Assignment:
From the listing below, select every line where the word "puff" appears.
=======
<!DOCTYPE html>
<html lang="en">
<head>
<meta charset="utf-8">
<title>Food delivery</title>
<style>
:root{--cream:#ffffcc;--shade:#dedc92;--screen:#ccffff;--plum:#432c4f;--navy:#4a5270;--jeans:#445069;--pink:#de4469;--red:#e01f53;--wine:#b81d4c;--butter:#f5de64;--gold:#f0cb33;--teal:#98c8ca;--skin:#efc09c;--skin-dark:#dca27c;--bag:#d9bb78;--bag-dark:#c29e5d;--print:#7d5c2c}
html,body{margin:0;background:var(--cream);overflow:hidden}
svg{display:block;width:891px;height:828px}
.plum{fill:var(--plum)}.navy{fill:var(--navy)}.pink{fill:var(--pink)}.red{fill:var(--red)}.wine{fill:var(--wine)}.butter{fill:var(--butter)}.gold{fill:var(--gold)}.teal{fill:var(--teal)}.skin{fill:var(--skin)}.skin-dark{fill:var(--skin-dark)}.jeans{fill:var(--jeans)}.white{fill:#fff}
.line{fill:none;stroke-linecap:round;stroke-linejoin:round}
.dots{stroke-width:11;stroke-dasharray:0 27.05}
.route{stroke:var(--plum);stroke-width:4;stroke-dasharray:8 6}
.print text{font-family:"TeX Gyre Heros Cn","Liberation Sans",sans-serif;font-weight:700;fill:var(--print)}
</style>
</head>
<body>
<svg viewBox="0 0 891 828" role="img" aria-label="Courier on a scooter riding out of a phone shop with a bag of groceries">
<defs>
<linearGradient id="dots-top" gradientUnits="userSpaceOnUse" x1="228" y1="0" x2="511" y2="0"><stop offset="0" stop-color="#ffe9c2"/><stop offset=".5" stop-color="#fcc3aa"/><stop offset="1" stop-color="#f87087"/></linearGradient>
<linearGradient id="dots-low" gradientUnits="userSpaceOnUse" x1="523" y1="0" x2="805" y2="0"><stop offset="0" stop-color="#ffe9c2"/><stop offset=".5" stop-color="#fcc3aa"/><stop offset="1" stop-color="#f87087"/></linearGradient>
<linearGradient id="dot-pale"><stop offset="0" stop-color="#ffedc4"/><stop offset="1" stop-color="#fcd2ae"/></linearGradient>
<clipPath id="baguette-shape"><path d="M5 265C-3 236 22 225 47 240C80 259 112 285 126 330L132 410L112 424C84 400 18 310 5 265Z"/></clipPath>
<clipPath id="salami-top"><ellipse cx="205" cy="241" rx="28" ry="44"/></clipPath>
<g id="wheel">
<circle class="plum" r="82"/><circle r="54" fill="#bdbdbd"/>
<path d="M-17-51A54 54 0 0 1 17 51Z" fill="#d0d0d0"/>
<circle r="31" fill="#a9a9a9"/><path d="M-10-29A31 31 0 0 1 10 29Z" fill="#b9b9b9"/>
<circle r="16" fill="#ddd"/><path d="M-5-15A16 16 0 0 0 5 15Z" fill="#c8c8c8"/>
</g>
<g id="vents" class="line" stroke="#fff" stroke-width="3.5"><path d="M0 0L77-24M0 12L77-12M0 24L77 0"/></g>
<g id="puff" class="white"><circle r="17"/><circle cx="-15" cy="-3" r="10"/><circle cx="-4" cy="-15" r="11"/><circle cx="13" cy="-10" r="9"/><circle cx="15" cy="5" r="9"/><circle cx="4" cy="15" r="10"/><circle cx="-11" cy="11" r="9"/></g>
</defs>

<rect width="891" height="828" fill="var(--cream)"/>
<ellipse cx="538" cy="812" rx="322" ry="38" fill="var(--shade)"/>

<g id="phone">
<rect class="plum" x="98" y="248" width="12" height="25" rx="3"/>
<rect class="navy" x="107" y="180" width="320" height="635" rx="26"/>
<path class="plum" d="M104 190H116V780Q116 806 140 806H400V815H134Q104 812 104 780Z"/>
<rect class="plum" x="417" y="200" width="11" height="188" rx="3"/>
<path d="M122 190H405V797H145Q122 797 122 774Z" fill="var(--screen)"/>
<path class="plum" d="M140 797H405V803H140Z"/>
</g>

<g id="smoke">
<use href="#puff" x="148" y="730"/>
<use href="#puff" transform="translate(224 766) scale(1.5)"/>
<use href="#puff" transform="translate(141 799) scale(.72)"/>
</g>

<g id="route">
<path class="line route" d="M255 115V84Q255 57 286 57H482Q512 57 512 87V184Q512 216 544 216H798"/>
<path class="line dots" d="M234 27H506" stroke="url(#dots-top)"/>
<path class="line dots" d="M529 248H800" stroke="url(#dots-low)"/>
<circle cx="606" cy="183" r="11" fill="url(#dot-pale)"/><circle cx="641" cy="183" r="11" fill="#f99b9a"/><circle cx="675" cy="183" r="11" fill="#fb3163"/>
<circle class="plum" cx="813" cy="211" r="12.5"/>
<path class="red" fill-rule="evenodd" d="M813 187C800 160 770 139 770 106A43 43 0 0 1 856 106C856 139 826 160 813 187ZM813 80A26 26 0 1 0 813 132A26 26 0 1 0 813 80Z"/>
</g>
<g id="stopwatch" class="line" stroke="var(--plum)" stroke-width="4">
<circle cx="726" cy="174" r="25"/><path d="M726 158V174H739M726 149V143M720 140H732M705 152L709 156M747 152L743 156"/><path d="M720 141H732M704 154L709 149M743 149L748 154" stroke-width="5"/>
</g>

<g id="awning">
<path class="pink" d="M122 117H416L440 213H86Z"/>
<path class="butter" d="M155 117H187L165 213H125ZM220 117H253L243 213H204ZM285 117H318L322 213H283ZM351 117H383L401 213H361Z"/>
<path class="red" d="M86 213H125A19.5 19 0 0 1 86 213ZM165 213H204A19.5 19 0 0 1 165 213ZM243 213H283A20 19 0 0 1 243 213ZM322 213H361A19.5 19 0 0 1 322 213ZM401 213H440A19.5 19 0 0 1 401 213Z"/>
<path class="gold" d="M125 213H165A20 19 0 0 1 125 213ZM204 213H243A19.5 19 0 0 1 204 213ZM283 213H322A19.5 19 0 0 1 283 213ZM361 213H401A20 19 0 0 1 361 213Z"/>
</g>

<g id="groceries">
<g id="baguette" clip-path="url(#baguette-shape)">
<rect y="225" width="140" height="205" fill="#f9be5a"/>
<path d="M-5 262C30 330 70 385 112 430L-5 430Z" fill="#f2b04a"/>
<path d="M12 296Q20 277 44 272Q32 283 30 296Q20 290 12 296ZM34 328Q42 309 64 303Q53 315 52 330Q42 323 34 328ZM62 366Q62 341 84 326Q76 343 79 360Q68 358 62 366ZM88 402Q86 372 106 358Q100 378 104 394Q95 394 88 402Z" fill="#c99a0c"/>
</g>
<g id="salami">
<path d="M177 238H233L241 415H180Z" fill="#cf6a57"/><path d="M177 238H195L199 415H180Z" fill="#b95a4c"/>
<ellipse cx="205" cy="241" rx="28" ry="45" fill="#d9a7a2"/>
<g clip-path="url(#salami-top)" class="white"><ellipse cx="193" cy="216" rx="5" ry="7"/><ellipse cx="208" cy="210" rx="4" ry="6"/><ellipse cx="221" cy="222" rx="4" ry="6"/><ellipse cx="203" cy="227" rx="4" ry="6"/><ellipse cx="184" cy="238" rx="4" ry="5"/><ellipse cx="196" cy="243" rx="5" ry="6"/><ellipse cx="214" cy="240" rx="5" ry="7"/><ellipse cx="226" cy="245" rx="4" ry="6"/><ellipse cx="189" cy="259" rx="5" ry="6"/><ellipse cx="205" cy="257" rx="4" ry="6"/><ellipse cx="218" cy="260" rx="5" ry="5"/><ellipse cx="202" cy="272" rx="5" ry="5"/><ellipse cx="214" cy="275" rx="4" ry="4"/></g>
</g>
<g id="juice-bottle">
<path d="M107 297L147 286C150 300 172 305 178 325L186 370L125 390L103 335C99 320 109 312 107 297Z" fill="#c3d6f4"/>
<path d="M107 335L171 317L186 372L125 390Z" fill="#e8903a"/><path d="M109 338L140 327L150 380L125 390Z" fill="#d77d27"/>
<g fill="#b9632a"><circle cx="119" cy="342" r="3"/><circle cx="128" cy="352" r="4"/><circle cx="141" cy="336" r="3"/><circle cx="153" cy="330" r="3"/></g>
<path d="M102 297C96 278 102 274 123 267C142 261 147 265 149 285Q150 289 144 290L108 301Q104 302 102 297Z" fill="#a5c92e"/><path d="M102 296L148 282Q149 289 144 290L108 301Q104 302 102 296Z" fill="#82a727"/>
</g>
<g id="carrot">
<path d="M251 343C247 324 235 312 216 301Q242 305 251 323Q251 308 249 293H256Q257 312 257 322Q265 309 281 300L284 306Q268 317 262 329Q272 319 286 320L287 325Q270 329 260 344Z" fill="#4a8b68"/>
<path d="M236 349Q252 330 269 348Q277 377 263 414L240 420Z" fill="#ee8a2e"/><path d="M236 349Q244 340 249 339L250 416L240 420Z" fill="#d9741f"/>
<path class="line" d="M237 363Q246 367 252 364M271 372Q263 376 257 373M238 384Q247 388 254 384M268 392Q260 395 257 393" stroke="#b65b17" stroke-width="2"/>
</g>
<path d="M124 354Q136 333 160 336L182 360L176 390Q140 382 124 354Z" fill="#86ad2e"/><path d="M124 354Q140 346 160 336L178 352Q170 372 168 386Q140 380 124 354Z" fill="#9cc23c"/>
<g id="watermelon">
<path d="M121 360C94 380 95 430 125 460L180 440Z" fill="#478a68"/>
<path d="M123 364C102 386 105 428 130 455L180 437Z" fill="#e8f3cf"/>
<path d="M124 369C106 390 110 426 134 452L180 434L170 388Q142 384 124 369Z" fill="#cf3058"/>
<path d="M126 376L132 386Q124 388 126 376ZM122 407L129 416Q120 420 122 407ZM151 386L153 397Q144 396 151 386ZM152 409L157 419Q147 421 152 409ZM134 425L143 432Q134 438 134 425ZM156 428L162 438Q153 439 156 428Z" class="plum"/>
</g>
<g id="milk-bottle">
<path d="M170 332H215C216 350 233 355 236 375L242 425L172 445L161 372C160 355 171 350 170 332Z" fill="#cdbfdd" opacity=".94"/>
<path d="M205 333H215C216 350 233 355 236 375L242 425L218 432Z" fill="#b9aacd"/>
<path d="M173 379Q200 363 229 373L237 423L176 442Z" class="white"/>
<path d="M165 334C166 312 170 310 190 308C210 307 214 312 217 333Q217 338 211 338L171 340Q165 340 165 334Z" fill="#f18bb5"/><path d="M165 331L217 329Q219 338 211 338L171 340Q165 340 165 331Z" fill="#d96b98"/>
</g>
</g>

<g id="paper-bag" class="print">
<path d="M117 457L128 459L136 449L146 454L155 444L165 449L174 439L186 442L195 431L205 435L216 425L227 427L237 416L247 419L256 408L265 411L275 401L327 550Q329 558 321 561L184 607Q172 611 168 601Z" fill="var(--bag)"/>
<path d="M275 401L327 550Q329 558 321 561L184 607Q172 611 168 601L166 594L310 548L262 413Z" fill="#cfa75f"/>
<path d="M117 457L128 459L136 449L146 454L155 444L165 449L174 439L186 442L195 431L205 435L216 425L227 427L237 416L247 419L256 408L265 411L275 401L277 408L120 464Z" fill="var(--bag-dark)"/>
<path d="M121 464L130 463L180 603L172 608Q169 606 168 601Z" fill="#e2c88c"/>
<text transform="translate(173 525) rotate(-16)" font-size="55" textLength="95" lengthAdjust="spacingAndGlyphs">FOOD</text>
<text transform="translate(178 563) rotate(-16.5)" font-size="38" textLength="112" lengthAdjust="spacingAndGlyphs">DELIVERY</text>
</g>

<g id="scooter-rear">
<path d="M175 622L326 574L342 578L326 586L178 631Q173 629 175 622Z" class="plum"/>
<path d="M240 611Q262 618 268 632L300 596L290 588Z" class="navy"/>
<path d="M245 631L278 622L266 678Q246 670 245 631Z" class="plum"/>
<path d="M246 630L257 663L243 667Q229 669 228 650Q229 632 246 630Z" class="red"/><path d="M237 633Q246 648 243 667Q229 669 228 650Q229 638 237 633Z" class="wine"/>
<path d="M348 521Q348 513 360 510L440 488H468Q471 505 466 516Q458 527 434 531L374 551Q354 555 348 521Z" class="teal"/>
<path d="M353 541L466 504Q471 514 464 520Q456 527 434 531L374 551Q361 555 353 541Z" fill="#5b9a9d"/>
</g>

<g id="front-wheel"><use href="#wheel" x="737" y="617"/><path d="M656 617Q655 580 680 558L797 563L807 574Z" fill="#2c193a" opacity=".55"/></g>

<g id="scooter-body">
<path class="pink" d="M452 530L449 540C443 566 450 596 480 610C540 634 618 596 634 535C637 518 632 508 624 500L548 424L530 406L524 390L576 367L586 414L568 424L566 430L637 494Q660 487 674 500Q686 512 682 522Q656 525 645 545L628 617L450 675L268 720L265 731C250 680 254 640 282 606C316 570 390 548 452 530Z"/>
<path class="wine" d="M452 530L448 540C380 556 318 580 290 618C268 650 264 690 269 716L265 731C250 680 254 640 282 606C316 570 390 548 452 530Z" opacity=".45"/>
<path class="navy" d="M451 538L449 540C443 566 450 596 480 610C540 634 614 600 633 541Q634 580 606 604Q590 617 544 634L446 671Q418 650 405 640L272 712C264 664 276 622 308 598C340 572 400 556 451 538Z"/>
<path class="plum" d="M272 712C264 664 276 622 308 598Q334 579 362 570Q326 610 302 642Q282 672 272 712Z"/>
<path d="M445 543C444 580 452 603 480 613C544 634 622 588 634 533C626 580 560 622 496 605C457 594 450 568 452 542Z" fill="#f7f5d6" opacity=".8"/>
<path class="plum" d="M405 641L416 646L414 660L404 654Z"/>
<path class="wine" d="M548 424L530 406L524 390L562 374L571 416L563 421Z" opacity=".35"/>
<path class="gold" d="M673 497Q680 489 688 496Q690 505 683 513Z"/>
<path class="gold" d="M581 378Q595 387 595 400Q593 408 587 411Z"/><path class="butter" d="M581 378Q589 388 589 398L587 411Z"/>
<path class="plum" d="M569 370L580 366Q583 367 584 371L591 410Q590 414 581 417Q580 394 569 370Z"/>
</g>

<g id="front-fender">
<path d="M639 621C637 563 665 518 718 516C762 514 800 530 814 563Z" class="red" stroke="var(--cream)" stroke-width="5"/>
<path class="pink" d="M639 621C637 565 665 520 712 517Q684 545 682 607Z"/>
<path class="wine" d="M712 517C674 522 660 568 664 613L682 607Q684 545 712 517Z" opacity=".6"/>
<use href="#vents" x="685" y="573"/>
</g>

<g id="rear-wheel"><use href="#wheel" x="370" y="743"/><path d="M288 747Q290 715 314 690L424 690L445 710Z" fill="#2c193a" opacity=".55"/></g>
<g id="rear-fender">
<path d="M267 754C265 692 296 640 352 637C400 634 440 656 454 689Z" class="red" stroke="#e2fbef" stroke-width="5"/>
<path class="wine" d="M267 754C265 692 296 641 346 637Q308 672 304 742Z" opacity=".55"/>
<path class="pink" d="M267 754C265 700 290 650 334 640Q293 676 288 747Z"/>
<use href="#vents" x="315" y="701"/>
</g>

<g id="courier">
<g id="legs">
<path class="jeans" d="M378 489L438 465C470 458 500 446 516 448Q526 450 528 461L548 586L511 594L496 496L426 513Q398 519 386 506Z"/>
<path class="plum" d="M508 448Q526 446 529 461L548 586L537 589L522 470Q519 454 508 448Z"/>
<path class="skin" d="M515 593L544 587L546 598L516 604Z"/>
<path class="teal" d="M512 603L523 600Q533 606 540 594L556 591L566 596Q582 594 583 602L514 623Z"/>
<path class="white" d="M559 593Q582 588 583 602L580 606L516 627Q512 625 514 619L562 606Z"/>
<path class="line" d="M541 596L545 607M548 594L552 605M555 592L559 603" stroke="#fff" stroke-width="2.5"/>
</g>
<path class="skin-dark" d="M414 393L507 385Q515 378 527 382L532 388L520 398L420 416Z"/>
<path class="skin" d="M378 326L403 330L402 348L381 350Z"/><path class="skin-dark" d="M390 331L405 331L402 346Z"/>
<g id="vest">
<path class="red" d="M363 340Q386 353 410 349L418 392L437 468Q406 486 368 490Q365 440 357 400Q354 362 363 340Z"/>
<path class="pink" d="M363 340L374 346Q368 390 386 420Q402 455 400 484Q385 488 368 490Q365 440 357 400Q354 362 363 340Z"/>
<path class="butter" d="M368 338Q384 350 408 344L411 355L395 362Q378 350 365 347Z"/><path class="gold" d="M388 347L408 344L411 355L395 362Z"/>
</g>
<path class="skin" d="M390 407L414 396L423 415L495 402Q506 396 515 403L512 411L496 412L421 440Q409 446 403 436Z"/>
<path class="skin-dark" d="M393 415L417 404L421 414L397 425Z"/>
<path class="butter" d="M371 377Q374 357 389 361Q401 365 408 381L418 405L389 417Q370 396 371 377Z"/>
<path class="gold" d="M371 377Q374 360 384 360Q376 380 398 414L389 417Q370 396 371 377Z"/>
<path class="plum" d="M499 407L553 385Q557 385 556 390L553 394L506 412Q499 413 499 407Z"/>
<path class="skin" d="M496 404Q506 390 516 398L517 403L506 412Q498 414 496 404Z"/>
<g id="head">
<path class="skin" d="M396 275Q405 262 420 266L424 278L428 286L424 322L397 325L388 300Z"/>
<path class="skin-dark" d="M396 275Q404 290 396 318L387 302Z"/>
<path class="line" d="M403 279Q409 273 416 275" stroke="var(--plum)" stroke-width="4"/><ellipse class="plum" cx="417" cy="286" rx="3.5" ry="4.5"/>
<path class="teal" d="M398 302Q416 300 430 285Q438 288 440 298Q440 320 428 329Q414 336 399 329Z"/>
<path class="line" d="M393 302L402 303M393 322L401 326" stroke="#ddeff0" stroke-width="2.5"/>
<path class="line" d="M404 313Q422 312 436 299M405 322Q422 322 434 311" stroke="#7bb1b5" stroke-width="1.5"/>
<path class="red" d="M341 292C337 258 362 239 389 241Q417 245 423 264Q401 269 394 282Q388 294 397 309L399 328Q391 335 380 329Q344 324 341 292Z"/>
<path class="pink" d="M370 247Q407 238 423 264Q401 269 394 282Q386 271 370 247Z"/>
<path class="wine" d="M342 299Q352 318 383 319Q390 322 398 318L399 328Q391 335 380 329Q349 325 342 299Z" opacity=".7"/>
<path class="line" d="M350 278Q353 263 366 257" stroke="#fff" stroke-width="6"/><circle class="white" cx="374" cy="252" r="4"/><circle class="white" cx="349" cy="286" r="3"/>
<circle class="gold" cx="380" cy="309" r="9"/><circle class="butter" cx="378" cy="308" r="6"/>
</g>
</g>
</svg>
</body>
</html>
=======
Solution:
<g id="puff" class="white"><circle r="17"/><circle cx="-15" cy="-3" r="10"/><circle cx="-4" cy="-15" r="11"/><circle cx="13" cy="-10" r="9"/><circle cx="15" cy="5" r="9"/><circle cx="4" cy="15" r="10"/><circle cx="-11" cy="11" r="9"/></g>
<use href="#puff" x="148" y="730"/>
<use href="#puff" transform="translate(224 766) scale(1.5)"/>
<use href="#puff" transform="translate(141 799) scale(.72)"/>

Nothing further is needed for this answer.